By Lucia Mutikani
WASHINGTON (Reuters) -U.S. producer prices increased more than expected in September amid higher costs for energy products and food, but underlying inflation pressures at the factory gate continued to moderate.
The mixed report from the Labor Department on Wednesday was published ahead of the release on Thursday of September’s consumer price data, which is being closely watched for clues on whether the Federal Reserve will raise or keep interest rates unchanged against the backdrop of rising U.S. Treasury yields and conflict in the Middle East.

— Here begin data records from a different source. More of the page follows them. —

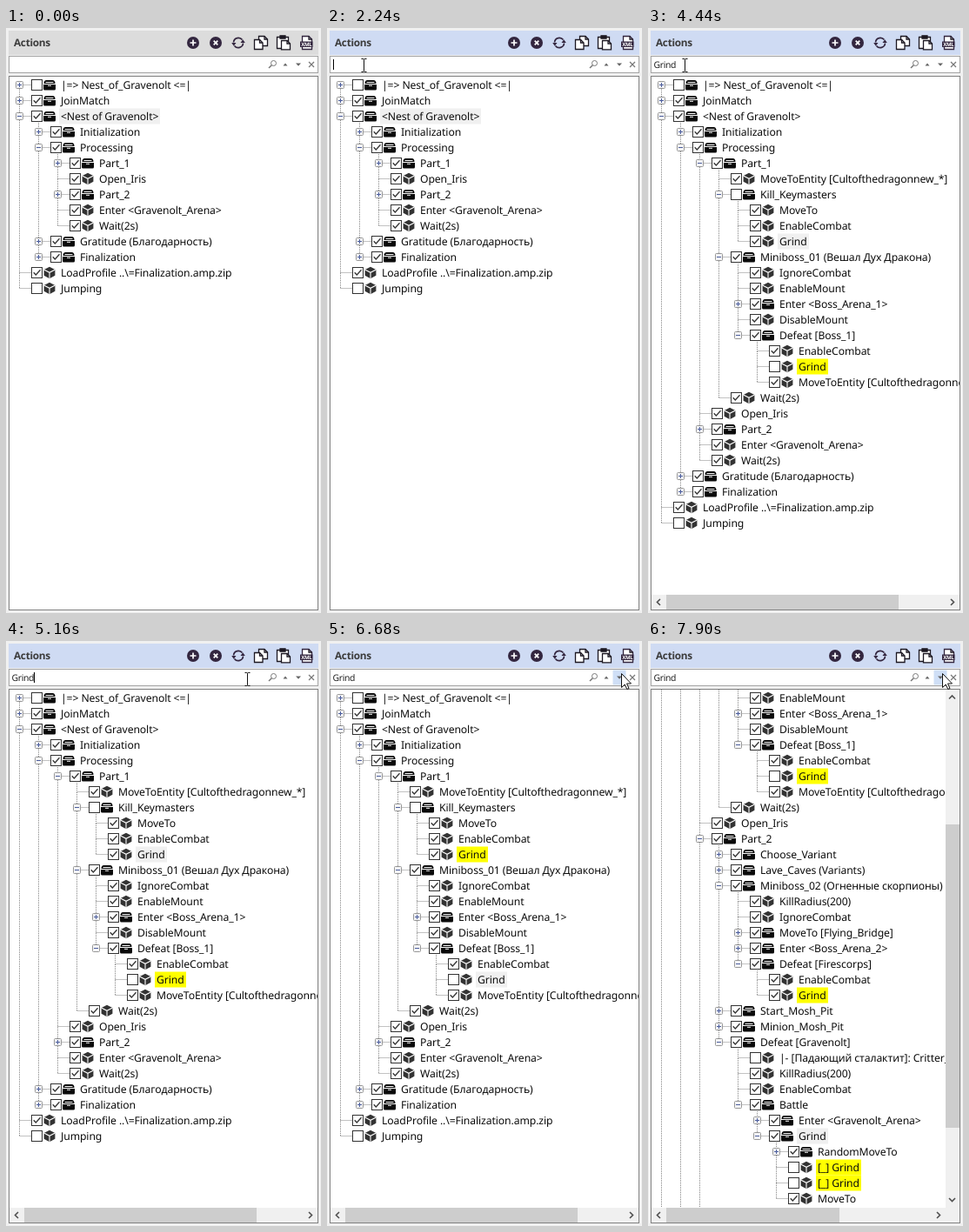
An HTML page for the animation above (8000 ms loop, 362 by 673 pixels).

```html
<!DOCTYPE html>
<html lang="en">
<head>
<meta charset="utf-8">
<title>Actions</title>
<style>
html, body { margin: 0; width: 362px; height: 673px; overflow: hidden; background: #f0f0f0; }
svg { display: block; }
text { font-family: "Noto Sans", "Open Sans", sans-serif; text-rendering: geometricPrecision; white-space: pre; }
#tree text { font-size: 12.2px; letter-spacing: -.1px; fill: #0c0c0c; }
.dots { stroke: #858585; stroke-dasharray: 1 1; fill: none; }
</style>
</head>
<body>
<svg id="stage" width="362" height="673" viewBox="0 0 362 673">
  <defs>
    <g id="box"><rect x="-6" y="-6" width="12" height="12" fill="#fff" stroke="#333"/></g>
    <g id="tick"><use href="#box"/><path d="M-3.8 -.2L-1.2 2.5L4 -3.2" fill="none" stroke="#333" stroke-width="1.3"/></g>
    <g id="plate"><rect x="-4" y="-4" width="8" height="8" rx="1" fill="#f6f6f6" stroke="#979797"/><path d="M-2.5 0H2.5" stroke="#4a5c9c"/></g>
    <g id="plus"><use href="#plate"/><path d="M0 -2.5V2.5" stroke="#4a5c9c"/></g>
    <g id="chest">
      <path d="M-6.5 -1.5Q-6.5 -5.5 -3.5 -5.5H3.5Q6.5 -5.5 6.5 -1.5Z" fill="#0a0a0a"/>
      <path d="M-7 -.5H7V4.5Q7 6 5.5 6H-5.5Q-7 6 -7 4.5Z" fill="#0a0a0a"/>
      <path d="M-4.5 -3H4.5M-2 .8H2" stroke="#fff"/>
    </g>
    <g id="cube">
      <path d="M0 -6.8L6.4 -3.6V3.2L0 6.8L-6.4 3.2V-3.6Z" fill="#333"/>
      <path d="M-6.4 -3.4L0 -.2L6.4 -3.4M0 -.2V6.8" fill="none" stroke="#fff" stroke-width="1.1"/>
    </g>
    <path id="beam" d="M-3 -7.5H-1Q0 -7.5 0 -6.5V6.5Q0 7.5 -1 7.5H-3M3 -7.5H1Q0 -7.5 0 -6.5M0 6.5Q0 7.5 1 7.5H3" fill="none" stroke="#111"/>
    <path id="arrow" d="M.5 .5V16.5L4.2 13L6.8 18.5L9 17.5L6.5 12H11.5Z" fill="#fff" stroke="#111"/>
  </defs>

  <rect id="head" x="3" y="3" width="356" height="28"/>
  <text x="9" y="21" font-size="11.8" font-weight="700" letter-spacing="-.28" fill="#3c3c3c">Actions</text>
  <g fill="#33263f" stroke="none">
    <circle cx="215" cy="17" r="7"/>
    <circle cx="241" cy="17" r="7"/>
  </g>
  <path d="M211.5 17H218.5M215 13.5V20.5M238.7 14.7L243.3 19.3M243.3 14.7L238.7 19.3" stroke="#fff" stroke-width="1.7"/>
  <g fill="none" stroke="#33263f" stroke-width="1.7">
    <path d="M261.5 16.5A5.6 5.6 0 0 1 271.5 13.5M272.5 17.5A5.6 5.6 0 0 1 262.5 20.5"/>
    <path d="M269.5 17L274.8 17L272.2 13.2ZM259.2 17L264.5 17L261.8 20.8Z" fill="#33263f" stroke="none"/>
  </g>
  <g fill="#fff" stroke="#1c1822" stroke-width="1.3">
    <path d="M290.5 9.5H297L300.5 13V20.5H290.5Z"/>
    <path d="M285.5 13.5H291.5L295 17V24.5H285.5Z"/>
    <path d="M291.5 13.5V17H295M297 9.5V13H300.5" fill="none"/>
    <path d="M311.5 10.5H324.5V23.5H311.5Z"/>
    <path d="M315 8.8H321V12H315Z" fill="#1c1822"/>
    <path d="M316.5 14.5H323L326.5 18V24.8H316.5Z"/>
    <path d="M323 14.5V18H326.5" fill="none"/>
    <path d="M340.5 9.5H348L351.5 13V24.5H340.5Z" stroke="#33263f"/>
    <path d="M348 9.5V13H351.5" fill="none"/>
    <rect x="338" y="15.5" width="14.5" height="6.5" fill="#33263f" stroke="none"/>
  </g>
  <text x="339.3" y="21" font-size="6" font-weight="700" letter-spacing="-.3" fill="#fff">XML</text>

  <rect x="3.5" y="32.5" width="355" height="19" fill="#fff" stroke="#a3a3a3"/>
  <rect id="hover" x="328.5" y="33.5" width="15" height="17"/>
  <g fill="none" stroke="#777">
    <circle cx="307.5" cy="40.5" r="3"/>
    <path d="M305.3 42.7L302 46" stroke-width="1.5"/>
    <path d="M348 39L354 45M354 39L348 45" stroke-width="1.2"/>
    <path d="M318.5 43.5L321 40.5L323.5 43.5ZM333 40.5H339L336 43.7Z" fill="#666" stroke="none"/>
  </g>
  <text id="query" x="6.6" y="46" font-size="10.4" letter-spacing="-.4" fill="#222"></text>
  <rect id="caret" y="36" width="1" height="12" fill="#000"/>

  <rect x="3.5" y="55.5" width="355" height="614" fill="#fff" stroke="#808080"/>
  <svg x="4" y="56" width="354" height="613" viewBox="4 56 354 613"><g id="tree"></g><g id="bars"></g></svg>
  <use id="pointer"/>
</svg>

<script>
const $ = id => document.getElementById(id);
const LOOP = 8000, ROW = 18, INDENT = 22, TOP = 65.5;

function add(parent, tag, attrs, text) {
  const n = document.createElementNS('http://www.w3.org/2000/svg', tag);
  for (const k in attrs) n.setAttribute(k, attrs[k]);
  if (text) n.textContent = text;
  parent.appendChild(n);
  return n;
}

// Each line: depth, expander (+ - or .), checked (x or o), label
const lines = s => s.trim().split('\n');
const HEAD = lines(`
0+o|=> Nest_of_Gravenolt <=|
0+xJoinMatch
0-x<Nest of Gravenolt>
1+xInitialization
1-xProcessing`);
const PART1 = lines(`
3.xMoveToEntity [Cultofthedragonnew_*]
3-oKill_Keymasters
4.xMoveTo
4.xEnableCombat
4.xGrind
3-xMiniboss_01 (Вешал Дух Дракона)
4.xIgnoreCombat
4.xEnableMount
4+xEnter <Boss_Arena_1>
4.xDisableMount
4-xDefeat [Boss_1]
5.xEnableCombat
5.oGrind
5.xMoveToEntity [Cultofthedragonnew_*]
3.xWait(2s)`);
const PART2 = lines(`
3+xChoose_Variant
3+xLave_Caves (Variants)
3-xMiniboss_02 (Огненные скорпионы)
4.xKillRadius(200)
4.xIgnoreCombat
4+xMoveTo [Flying_Bridge]
4+xEnter <Boss_Arena_2>
4-xDefeat [Firescorps]
5.xEnableCombat
5.xGrind
3+xStart_Mosh_Pit
3+xMinion_Mosh_Pit`);
const BOSS = lines(`
4.o|- [Падающий сталактит]: Critter_Stalactite
4.xKillRadius(200)
4.xEnableCombat
4-xBattle
5+xEnter <Gravenolt_Arena>
5-xGrind
6+xRandomMoveTo
6.o[_] Grind
6.o[_] Grind
6.xMoveTo`);
const TAIL = lines(`
2.xEnter <Gravenolt_Arena>
2.xWait(2s)
1+xGratitude (Благодарность)
1+xFinalization
0.xLoadProfile ..\\=Finalization.amp.zip
0.oJumping`);

function buildRows(open) {
  const group = (at, head, kids) => open >= at ? [head.replace('+', '-'), ...kids] : [head];
  const part2 = [...PART2, ...group(3, '3+xDefeat [Gravenolt]', BOSS)];
  return [...HEAD, ...group(1, '2+xPart_1', PART1), '2.xOpen_Iris',
    ...group(2, '2+xPart_2', part2), ...TAIL]
    .map(s => ({ depth: +s[0], exp: s[1], on: s[2] === 'x', label: s.slice(3) }));
}

const VIEWS = [
  { at: 0, open: 0, picked: 2, found: [] },
  { at: 3700, open: 1, picked: 10, found: [18], hEnd: 288 },
  { at: 6140, open: 1, picked: 18, found: [10], hEnd: 288 },
  { at: 7040, open: 2, picked: 32, found: [10, 18], hEnd: 265, thumb: [73, 503] },
  { at: 7840, open: 3, picked: 41, found: [10, 18, 32, 43, 44], hEnd: 220, thumb: [211, 560], scroll: 13 }
];

function drawTree(view) {
  const tree = $('tree'), rows = buildRows(view.open);
  tree.replaceChildren();
  tree.setAttribute('transform', `translate(0 ${-ROW * (view.scroll || 0)})`);
  const links = add(tree, 'g', { class: 'dots' });
  const mid = i => TOP + ROW * i;
  rows.forEach((r, i) => {
    const dx = INDENT * r.depth, y = mid(i), x = 15.5 + dx;
    let j = i - 1;
    while (j >= 0 && rows[j].depth > r.depth) j--;
    if (j >= 0) add(links, 'path', { d: `M${x} ${mid(j) + (rows[j].depth < r.depth ? 7.5 : .5)}V${y}` });
    add(links, 'path', { d: `M${x} ${y}H${29 + dx}` });
    const put = (id, px) => add(tree, 'use', { href: '#' + id, x: px + dx, y });
    if (r.exp !== '.') put(r.exp === '+' ? 'plus' : 'plate', 15.5);
    put(r.on ? 'tick' : 'box', 35.5);
    put(r.exp === '.' ? 'cube' : 'chest', 50);
    const label = add(tree, 'text', { x: 63 + dx, y: y + 4.5 }, r.label);
    const fill = view.found.includes(i) ? '#ff0' : view.picked === i ? '#f0f0f0' : '';
    if (fill) {
      const back = add(tree, 'rect', { x: 61 + dx, y: y - 9, width: Math.round(label.getComputedTextLength()) + 4, height: 18, fill });
      tree.insertBefore(back, label);
    }
  });
}

function drawBars({ hEnd, thumb }) {
  const bars = $('bars');
  bars.replaceChildren();
  if (!hEnd) return;
  const block = (x, y, x2, y2, fill) => add(bars, 'rect', { x, y, width: x2 - x, height: y2 - y, fill });
  const chevron = (x, y, turn) => add(bars, 'path', {
    d: 'M-3.5 2L0 -1.5L3.5 2', fill: 'none', stroke: '#505050', 'stroke-width': 1.6,
    transform: `translate(${x} ${y}) rotate(${turn})`
  });
  block(4, 652, 358, 669, '#f0f0f0');
  block(21, 652, hEnd, 669, '#cdcdcd');
  chevron(12, 660.5, -90);
  chevron(thumb ? 334 : 350, 660.5, 90);
  if (!thumb) return;
  block(342, 56, 358, 652, '#f0f0f0');
  block(342, thumb[0], 358, thumb[1], '#cdcdcd');
  chevron(349.5, 64.5, 0);
  chevron(349.5, 643, 180);
}

// Pointer stops: time, x, y
const PATH = [
  [60, 66, 43], [300, 42.5, 45], [539, 42.5, 45], [540, 42.5, 43], [4440, 42.5, 43],
  [4680, 106, 54], [4900, 190, 63], [5100, 262, 50], [5220, 294, 37],
  [5400, 318, 31], [5600, 333, 34], [5820, 338, 37]
];
const KEYS = [2360, 2660, 2780, 2900, 3040];
const BLINKS = [240, 780, 1260, 1700, 2240, 3460, 3940, 4440, 4940, 5440, 6140, 6680, 7180, 7660];
const CLICKS = [[6080, 6200], [6980, 7100], [7780, 7900]];

function pointerAt(t) {
  if (t > 4440) t = 4440 + Math.floor((t - 4440) / 60) * 60;
  const i = PATH.findIndex(p => p[0] > t);
  if (i < 0) return PATH[PATH.length - 1].slice(1);
  const [t0, x0, y0] = PATH[i - 1], [t1, x1, y1] = PATH[i];
  const k = (t - t0) / (t1 - t0);
  return [x0 + (x1 - x0) * k, y0 + (y1 - y0) * k];
}

const show = (n, on) => n.setAttribute('visibility', on ? 'visible' : 'hidden');
let shown;

function draw(t) {
  const view = VIEWS.filter(v => v.at <= t).pop();
  if (view !== shown) {
    drawTree(view);
    drawBars(view);
    shown = view;
  }
  $('head').setAttribute('fill', t < 240 ? '#dcdcdc' : '#cfdbf3');

  const typed = 'Grind'.slice(0, KEYS.filter(k => k <= t).length);
  $('query').textContent = typed;
  $('caret').setAttribute('x', 7 + (typed ? Math.round($('query').getComputedTextLength()) : 0));
  show($('caret'), BLINKS.filter(b => b <= t).length % 2);

  const visible = t >= 60 && (t < 2360 || t >= 3520);
  show($('pointer'), visible);
  let over = false;
  if (visible) {
    const [x, y] = pointerAt(t).map(Math.round);
    const inField = y > 32 && y < 53 && x < 300;
    $('pointer').setAttribute('href', inField ? '#beam' : '#arrow');
    $('pointer').setAttribute('transform', `translate(${x + (inField ? -.5 : 0)} ${y})`);
    over = x >= 328 && y > 32;
  }
  const pressed = CLICKS.some(([a, b]) => t >= a && t < b);
  $('hover').setAttribute('fill', pressed ? '#a9c6ee' : '#cfdff6');
  show($('hover'), over);
}

function tick() {
  draw(performance.now() % LOOP);
  requestAnimationFrame(tick);
}
tick();
</script>
</body>
</html>
```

“The Fed has not finished the job and stamped inflation out completely yet, and if anything, policymakers have their work cut out for them as much of the inflation we see in producer prices is coming from food and energy prices that monetary policy has less effect on,” said Christopher Rupkey, chief economist at FWDBONDS in New York.
The producer price index for final demand rose 0.5% last month after accelerating by an unrevised 0.7% in August.
Economists polled by Reuters had expected the PPI to gain 0.3%. In the 12 months through September, the PPI increased 2.2% after advancing 2.0% in August.
The narrower measure of PPI, which strips out food, energy and trade services components, gained 0.2% after rising by the same margin in August. In the 12 months through September, the so-called core PPI increased 2.8% after climbing 2.9% in August.
Wholesale goods prices gained 0.9% last month, with a 3.3% rise in the cost of energy products accounting for nearly three-quarters of the increase. Goods prices jumped 2.0% in August. Gasoline prices rose 5.4%, making up more than 40% of the increase in the cost of goods last month. There also increases in the prices of jet fuel, electric power and diesel fuel.
Food prices rebounded 0.9%, with processed young chickens and meats costing more. But prices for fresh and dry vegetables declined 13.9%. Wood pulp and utility natural gas prices also declined.
Excluding the volatile food and energy components, core goods prices edged up 0.1% for the second straight month. This mostly reflects the normalization of supply chains, whose disruption fueled goods inflation in the aftermath of the COVID-19 pandemic.
The cost of services increased 0.3%, boosted by a 13.9% surge in deposit services, after rising 0.2% in August. Prices for services less trade, transportation, and warehousing increased 0.3%. Trade services, which measure changes in margins received by wholesalers and retailers, climbed 0.5%. But the cost of transportation and warehousing services fell 0.4%.
The economy continues to forge ahead despite hefty rate hikes, creating 336,000 jobs in September, the most in eight months and almost double the amount economists had expected in a Reuters survey. Financial markets overwhelmingly anticipate the U.S. central bank will leave rates unchanged at its Oct. 31-Nov. 1 policy meeting, according to CME Group’s FedWatch tool
Top ranking Fed officials indicated on Monday that soaring yields on long-term U.S. government bonds could steer the central bank from further rate hikes. Since March 2022, the Fed has raised its benchmark overnight interest rate by 525 basis points to the current 5.25%-5.50% range.
In September, there were increases in the costs of hotel and motel accommodation, healthcare. But prices for airline tickets fell 2.1%. The components go into the calculation of the personal consumption expenditures (PCE) price indexes, the inflation measures tracked by the Fed for its 2% target.
(Reporting by Lucia Mutikani; Editing by Chizu Nomiyama)